W is for Wales. Shwmae. Noswaith dda. And pretty much my Welsh fails me after that. About the only other thing I can say is Hoffwn cwrw os gwelwch yn dda, which is about all I need to say! (I’m I’m sure I mangle that ch sound which to me sounds like Klingon. Scratch that, Klingon is easier to say. And oh, I can say wedi blino because I always am).
I can’t say when my interest in Wales started but I’m sure it was when I was young. It probably had to do with King Arthur and the red dragon. Oh, and my actual surname is Welsh, and in fact is about the fourth most common surname in Wales.
Whatever it was, I’ve had a live long interest in Wales. Back in my SCA days my name was an amalgam of Italian (which I am) and Welsh (of which I have not a genetic trace) so it’s been decades running on my interest in Wales. I always wanted to learn the language which is notoriously difficult and my university is the only Welsh language preservation center in the States. What I have learned is I blow at learning new languages. Snort. I did get to go to Wales to research the standing stones as the Madog Fellow. I hope to go again some day. I loved Wales. I got to travel from Cardiff all the way up to Ynys Mon. Lovely country.
Wales and Welsh characters pepper my writing. In Kept Tears Rhys is a Tylwyth Teg, a type of Welsh fairy because I wanted to do something a little different as far as paranormal fiction is concerned you know thinking out of but pressed right up against the box. While Rhys doesn’t bring a ton of Welshness with him, he does at least introduce people to Welsh folklore beyond the Arthurian.

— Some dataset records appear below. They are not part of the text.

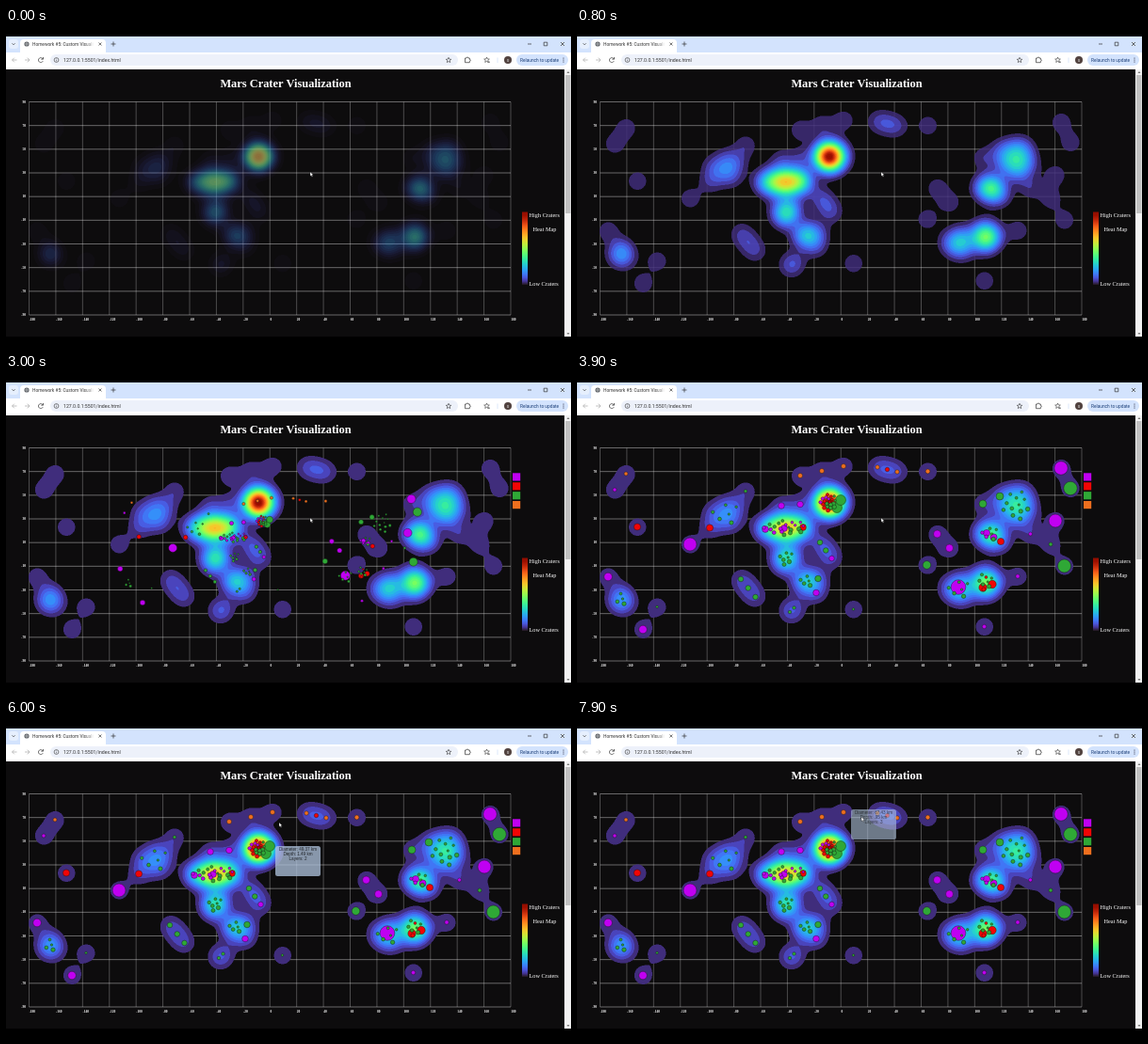
Animation, 600 px wide and 338 px high, one loop 8 s. Source, as an HTML page with a canvas:

```html
<!DOCTYPE html>
<html lang="en">
<head>
<meta charset="utf-8">
<title>Mars Crater Visualization</title>
<style>
  html, body { margin: 0; width: 100%; height: 100%; overflow: hidden; background: #000; }
  canvas { display: block; }
</style>
</head>
<body>
<canvas id="stage" width="600" height="338"></canvas>
<script>
const LOOP = 8000;
const UI = 'Roboto, "Open Sans", sans-serif';
const SERIF = '"Liberation Serif", serif';
const SANS = '"Liberation Sans", sans-serif';
const COLORS = { p: '#c000f2', r: '#f20505', g: '#2fa836', o: '#ee6f1e' };
const PLOT = { x: 24.5, y: 78.5, right: 536, bottom: 305 };
const CENTER = { x: 280, y: 192 };

const ctx = document.getElementById('stage').getContext('2d');
const clamp = (v, lo = 0, hi = 1) => Math.max(lo, Math.min(hi, v));
const mix = (a, b, k) => a + (b - a) * k;
const cubicInOut = t => t < .5 ? 4 * t ** 3 : 1 - 4 * (1 - t) ** 3;
const progress = (t, start, length) => cubicInOut(clamp((t - start) / length));

// ---------- craters: each letter of `kinds` is a colour ----------
const craters = [];

// Evenly spaced along a line.
function trail(kinds, r, x1, y1, x2 = x1, y2 = y1) {
  [...kinds].forEach((kind, i) => {
    const k = i / Math.max(1, kinds.length - 1);
    craters.push({ kind, r, x: mix(x1, x2, k), y: mix(y1, y2, k) });
  });
}
// Small craters in a sunflower pattern, twice `spread` in radius.
function swarm(kinds, count, x, y, spread, stretch = 1) {
  for (let i = 0; i < count; i++) {
    const angle = i * 2.4, reach = 2 * spread * Math.sqrt((i + .5) / count);
    craters.push({
      kind: kinds[i % kinds.length],
      r: 1.2 + 1.2 * (i * .618 % 1),
      x: x + stretch * reach * Math.cos(angle),
      y: y + reach * Math.sin(angle)
    });
  }
}

trail('pg', 7.2, 514, 100, 524, 121.5);
trail('pg', 7, 508, 156, 517.5, 204);
trail('pg', 2, 481.5, 170, 503, 181);
trail('pp', 4.3, 33, 215.5, 70, 271.5);
trail('po', 2, 40, 123, 52, 106);
trail('ooo', 2.5, 237, 108, 283, 98);
trail('oro', 2.2, 319, 99, 340, 104);
trail('o', 2.4, 372.5, 103.5);
trail('rr', 3.6, 64, 162.5, 141, 163.5);
trail('gg', 1.3, 85, 247.5, 293.5, 250);
trail('pp', 2.2, 432.5, 268.5, 468, 215);
trail('pp', 3.3, 217, 140, 237, 138.5);
trail('ppr', 3.4, 200, 165, 240, 163);
trail('pp', 4, 382.5, 170, 395.5, 185);
trail('ppr', 3.6, 435, 169, 450, 178);
trail('rr', 4.2, 431, 227, 441, 223.5);
trail('gg', 4, 431, 138, 449, 130);
trail('gg', 5.5, 276, 142, 280, 134);
trail('ggg', 2.8, 174, 218, 189.5, 237);
trail('gg', 1.8, 226, 253, 230.5, 248.5);
trail('ggp', 2.8, 258, 179, 270.5, 196);
trail('gp', 3.3, 256, 217.5, 254, 232.5);
trail('g', 4.3, 371.5, 203);
trail('g', 1.7, 179, 124.5);
trail('p', 7, 120, 181);
trail('p', 7.8, 405, 226.5);

swarm('rgpgr', 20, 267, 136, 4.5);
swarm('gppg', 20, 221, 163, 4, 3);
swarm('g', 7, 222, 195, 4);
swarm('g', 5, 244, 220, 3.5);
swarm('ggrg', 8, 434, 221, 4.5);
swarm('gpg', 6, 438, 170, 4.5);
swarm('g', 12, 466, 139, 8);
swarm('g', 6, 405, 229, 6);
swarm('g', 6, 157, 149, 7.5);
swarm('g', 4, 46, 239, 3.5);
craters.sort((a, b) => b.r - a.r);

// ---------- heat map: stacked density contours ----------
const HEAT = { x: 18, y: 68, w: 524, h: 244, scale: 2, sigma: 9, step: .593 };
const heatCanvas = document.createElement('canvas');
heatCanvas.width = HEAT.w * HEAT.scale;
heatCanvas.height = HEAT.h * HEAT.scale;
const heatCtx = heatCanvas.getContext('2d');
const heatImage = heatCtx.createImageData(heatCanvas.width, heatCanvas.height);

function densityLevels() {
  const { width: w, height: h } = heatCanvas, s = HEAT.scale, reach = 32 * s;
  const density = new Float32Array(w * h);
  for (const c of craters) {
    const cx = (c.x - HEAT.x) * s, cy = (c.y - HEAT.y) * s;
    for (let y = Math.max(0, Math.ceil(cy - reach)); y < Math.min(h, cy + reach); y++)
      for (let x = Math.max(0, Math.ceil(cx - reach)); x < Math.min(w, cx + reach); x++)
        density[y * w + x] += Math.exp(-((x - cx) ** 2 + (y - cy) ** 2) / (2 * (HEAT.sigma * s) ** 2));
  }
  return Uint8Array.from(density, d => Math.floor(d / HEAT.step));
}
const levels = densityLevels();
const topLevel = levels.reduce((a, b) => Math.max(a, b), 0);

// Polynomial approximation of the Turbo colour map.
function turbo(t) {
  return [
    34.61 + t * (1172.33 - t * (10793.56 - t * (33300.12 - t * (38394.49 - t * 14825.05)))),
    23.31 + t * (557.33 + t * (1225.33 - t * (3574.96 - t * (1073.77 + t * 707.56)))),
    27.2 + t * (3211.1 - t * (15327.97 - t * (27814 - t * (22569.18 - t * 6838.66))))
  ].map(v => clamp(Math.round(v), 0, 255));
}

let paintedOpacity = -1;
function paintHeat(opacity) {
  if (opacity === paintedOpacity) return;
  paintedOpacity = opacity;
  const palette = [[0, 0, 0, 0]];
  let sum = [0, 0, 0], cover = 0;
  for (let i = 1; i <= topLevel; i++) {
    const color = turbo(i / topLevel);
    sum = sum.map((v, k) => mix(v, color[k], opacity));
    cover = mix(cover, 1, opacity);
    palette.push([...sum.map(v => v / (cover || 1)), cover * 255]);
  }
  levels.forEach((level, i) => heatImage.data.set(palette[level], i * 4));
  heatCtx.putImageData(heatImage, 0, 0);
}

// ---------- drawing helpers ----------
function rect(x, y, w, h, fill, radius = 0) {
  ctx.fillStyle = fill;
  ctx.beginPath();
  ctx.roundRect(x, y, w, h, radius);
  ctx.fill();
}
function disc(x, y, r, fill, stroke, lineWidth = .6) {
  ctx.beginPath();
  ctx.arc(x, y, r, 0, 2 * Math.PI);
  if (fill) { ctx.fillStyle = fill; ctx.fill(); }
  if (stroke) { ctx.strokeStyle = stroke; ctx.lineWidth = lineWidth; ctx.stroke(); }
}
function path(d, stroke, lineWidth = .7, fill) {
  const shape = new Path2D(d);
  if (fill) { ctx.fillStyle = fill; ctx.fill(shape); }
  if (stroke) { ctx.strokeStyle = stroke; ctx.lineWidth = lineWidth; ctx.stroke(shape); }
}
function text(str, x, y, font, fill, align = 'left') {
  ctx.font = font;
  ctx.fillStyle = fill;
  ctx.textAlign = align;
  ctx.fillText(str, x, y);
}
function star(x, y, r) {
  let d = '';
  for (let i = 0; i < 10; i++) {
    const a = i * Math.PI / 5 - Math.PI / 2, k = i % 2 ? r * .45 : r;
    d += `${i ? 'L' : 'M'}${x + k * Math.cos(a)} ${y + k * Math.sin(a)}`;
  }
  path(d + 'Z', '#333', .6);
}

// ---------- scene parts ----------
function drawBrowser() {
  const ink = '#333', pale = '#aaa';
  rect(0, 9, 600, 18, '#d3e3fd');
  rect(3, 12, 10, 10, '#e6effd', 3);
  path('M6.5 16.3L8 17.8L9.5 16.3', ink);
  rect(15, 12, 91, 16, '#fff', [4, 4, 0, 0]);
  disc(22, 17, 2.6, '#5f6368');
  path('M19.6 17H24.4M22 14.6V19.4', '#fff', .4);
  text('Homework #5: Custom Visuali', 28, 18.8, `4.8px ${UI}`, '#333');
  const fade = ctx.createLinearGradient(84, 0, 94, 0);
  fade.addColorStop(0, '#fff0');
  fade.addColorStop(1, '#fff');
  rect(84, 13, 11, 9, fade);
  path('M98.4 15.5L101.4 18.5M101.4 15.5L98.4 18.5M111.5 17H116.5M114 14.5V19.5', ink);
  path('M554 17H558M571.2 15.2h3.6v3.6h-3.6ZM589 15L593 19M593 15L589 19', ink);

  rect(0, 26, 600, 18, '#fff');
  path('M11.5 34H6.5M8.8 31.7L6.5 34L8.8 36.3M20 34H25M22.7 31.7L25 34L22.7 36.3', pale);
  path('M39.2 33A2.5 2.5 0 1 0 39.2 35.2M39.5 31V33.2H37.3', ink);
  rect(47, 28, 433, 12, '#edf1fa', 6);
  disc(53.5, 34, 2.4, null, ink);
  path('M53.5 33.6V35.4M53.5 32.4V32.9', ink, .5);
  text('127.0.0.1:5501/index.html', 61, 35.8, `5.2px ${UI}`, '#333');
  star(470, 34.2, 2.9);
  path('M487.5 32H489a1 1 0 0 1 2 0H492.3V33.3a1 1 0 0 1 0 2V36.7H487.5Z', ink);
  star(510.5, 34, 3);
  path('M511.5 36.2H514', ink);
  path('M522 31.5V37', '#c7d8f6', .6);
  disc(533, 34, 4, '#51423f');
  text('S', 533, 35.5, `4px ${UI}`, '#eee', 'center');
  rect(542, 28, 55, 12, '#d3e3fd', 6);
  text('Relaunch to update', 546, 35.7, `4.8px ${UI}`, '#1c3f78');
  for (const y of [32, 34, 36]) disc(592, y, .55, '#223');

  rect(0, 44, 593, 284, '#0d0c0d');
  rect(593, 44, 7, 284, '#f3f3f3');
  rect(594, 50, 5.5, 147, '#c1c1c1');
  path('M595.5 48L597 46L598.5 48ZM595.5 324L597 326L598.5 324Z', null, 0, '#777');
}

function drawAxes() {
  text('Mars Crater Visualization', 297, 63.4, `bold 12.4px ${SERIF}`, '#fff', 'center');
  const font = `bold 3.5px ${SERIF}`;
  for (let i = 0; i <= 18; i++) {
    const x = mix(PLOT.x, PLOT.right, i / 18);
    path(`M${x} ${PLOT.y}V${PLOT.bottom}`, 'rgba(255,255,255,.38)', .7);
    text(String(i * 20 - 180), x + .2, 311, font, '#fff');
  }
  for (let i = 0; i <= 9; i++) {
    const y = mix(PLOT.y, PLOT.bottom, i / 9);
    path(`M${PLOT.x} ${y}H${PLOT.right}`, 'rgba(255,255,255,.55)', .7);
    text(String(90 - i * 20), 21, y + 1, font, '#fff', 'right');
  }
}

function drawHeatLegend() {
  const ramp = ctx.createLinearGradient(0, 273, 0, 195.5);
  for (let i = 0; i <= 20; i++) ramp.addColorStop(i / 20, `rgb(${turbo(i / 20)})`);
  rect(548, 195.5, 6, 77.5, ramp);
  const font = `6.3px ${SERIF}`;
  text('High Craters', 555.5, 201, font, '#fff');
  text('Heat Map', 559.5, 215.5, font, '#fff');
  text('Low Craters', 555.5, 274, font, '#fff');
}

function drawCraters(t) {
  const start = 1894;
  if (t < start) return;
  Object.values(COLORS).forEach((color, i) => rect(538, 105.3 + i * 9.9, 8.2, 8.2, color));
  const k = progress(t, start, 2000);
  for (const c of craters)
    disc(mix(CENTER.x, c.x, k), mix(CENTER.y, c.y, k), k * c.r, COLORS[c.kind], '#111', .4);
}

const tips = [
  { x: 286, y: 134, show: 5400, hide: 5830, lines: ['Diameter: 49.37 km', 'Depth: 1.49 km', 'Layers: 2'] },
  { x: 291, y: 95, show: 7350, hide: 7680, lines: ['Diameter: 67.43 km', 'Depth: .95 km', 'Layers: 3'] }
];
function drawTips(t) {
  for (const tip of tips) {
    ctx.globalAlpha = .9 * progress(t, tip.show, 200) * (1 - progress(t, tip.hide, 500));
    if (!ctx.globalAlpha) continue;
    rect(tip.x, tip.y, 48, 32, 'lightsteelblue', 2.5);
    tip.lines.forEach((line, i) => text(line, tip.x + 24, tip.y + 4.7 + i * 5.3, `4.6px ${SANS}`, '#000', 'center'));
  }
  ctx.globalAlpha = 1;
}

const cursorStops = [
  { at: 4500, x: 323, y: 153 }, { at: 5500, x: 284, y: 138 }, { at: 6000, x: 290, y: 109 },
  { at: 7400, x: 285, y: 101 }, { at: 7900, x: 302, y: 103 }
];
function drawCursor(t) {
  let { x, y } = cursorStops[0];
  for (let i = 1; i < cursorStops.length; i++) {
    const from = cursorStops[i - 1], to = cursorStops[i];
    const k = progress(t, from.at, to.at - from.at);
    x = mix(x, to.x, k);
    y = mix(y, to.y, k);
  }
  ctx.save();
  ctx.translate(x, y);
  path('M0 0V4.6L1.1 3.6L1.9 5.3L2.7 4.9L1.9 3.3H3.4Z', '#000', .3, '#fff');
  ctx.restore();
}

function draw(t) {
  rect(0, 0, 600, 338, '#000');
  drawBrowser();
  drawAxes();
  paintHeat(progress(t, -494, 2000));
  ctx.drawImage(heatCanvas, HEAT.x, HEAT.y, HEAT.w, HEAT.h);
  drawHeatLegend();
  drawCraters(t);
  drawTips(t);
  drawCursor(t);
}

let origin;
function tick(now) {
  origin ??= now;
  draw((now - origin) % LOOP);
  requestAnimationFrame(tick);
}
requestAnimationFrame(tick);
</script>
</body>
</html>
```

Caleb Davies, the leader of my 1930s demon hunting team, in Soldiers of the Sun is also from Wales. He had a much stronger Welsh voice but still not that particularly strong since it’s set in America. I had a short story set in Wales but that one just didn’t quite worth, probably because I was aiming for contemporary fiction and it’s not my joy.
I did, however, succeed with one contemporary short story set in Wales, The Light of Winter which I’ve talked about before, Warun the doctor and his druid professor boyfriend, Gareth. I did get to showcase some of the more exciting (to me) parts of my Welsh trip. I hope I did the Welsh culture right with it.
I’ll leave you with the links to find some of my Welsh-flavored stories. Hwyl.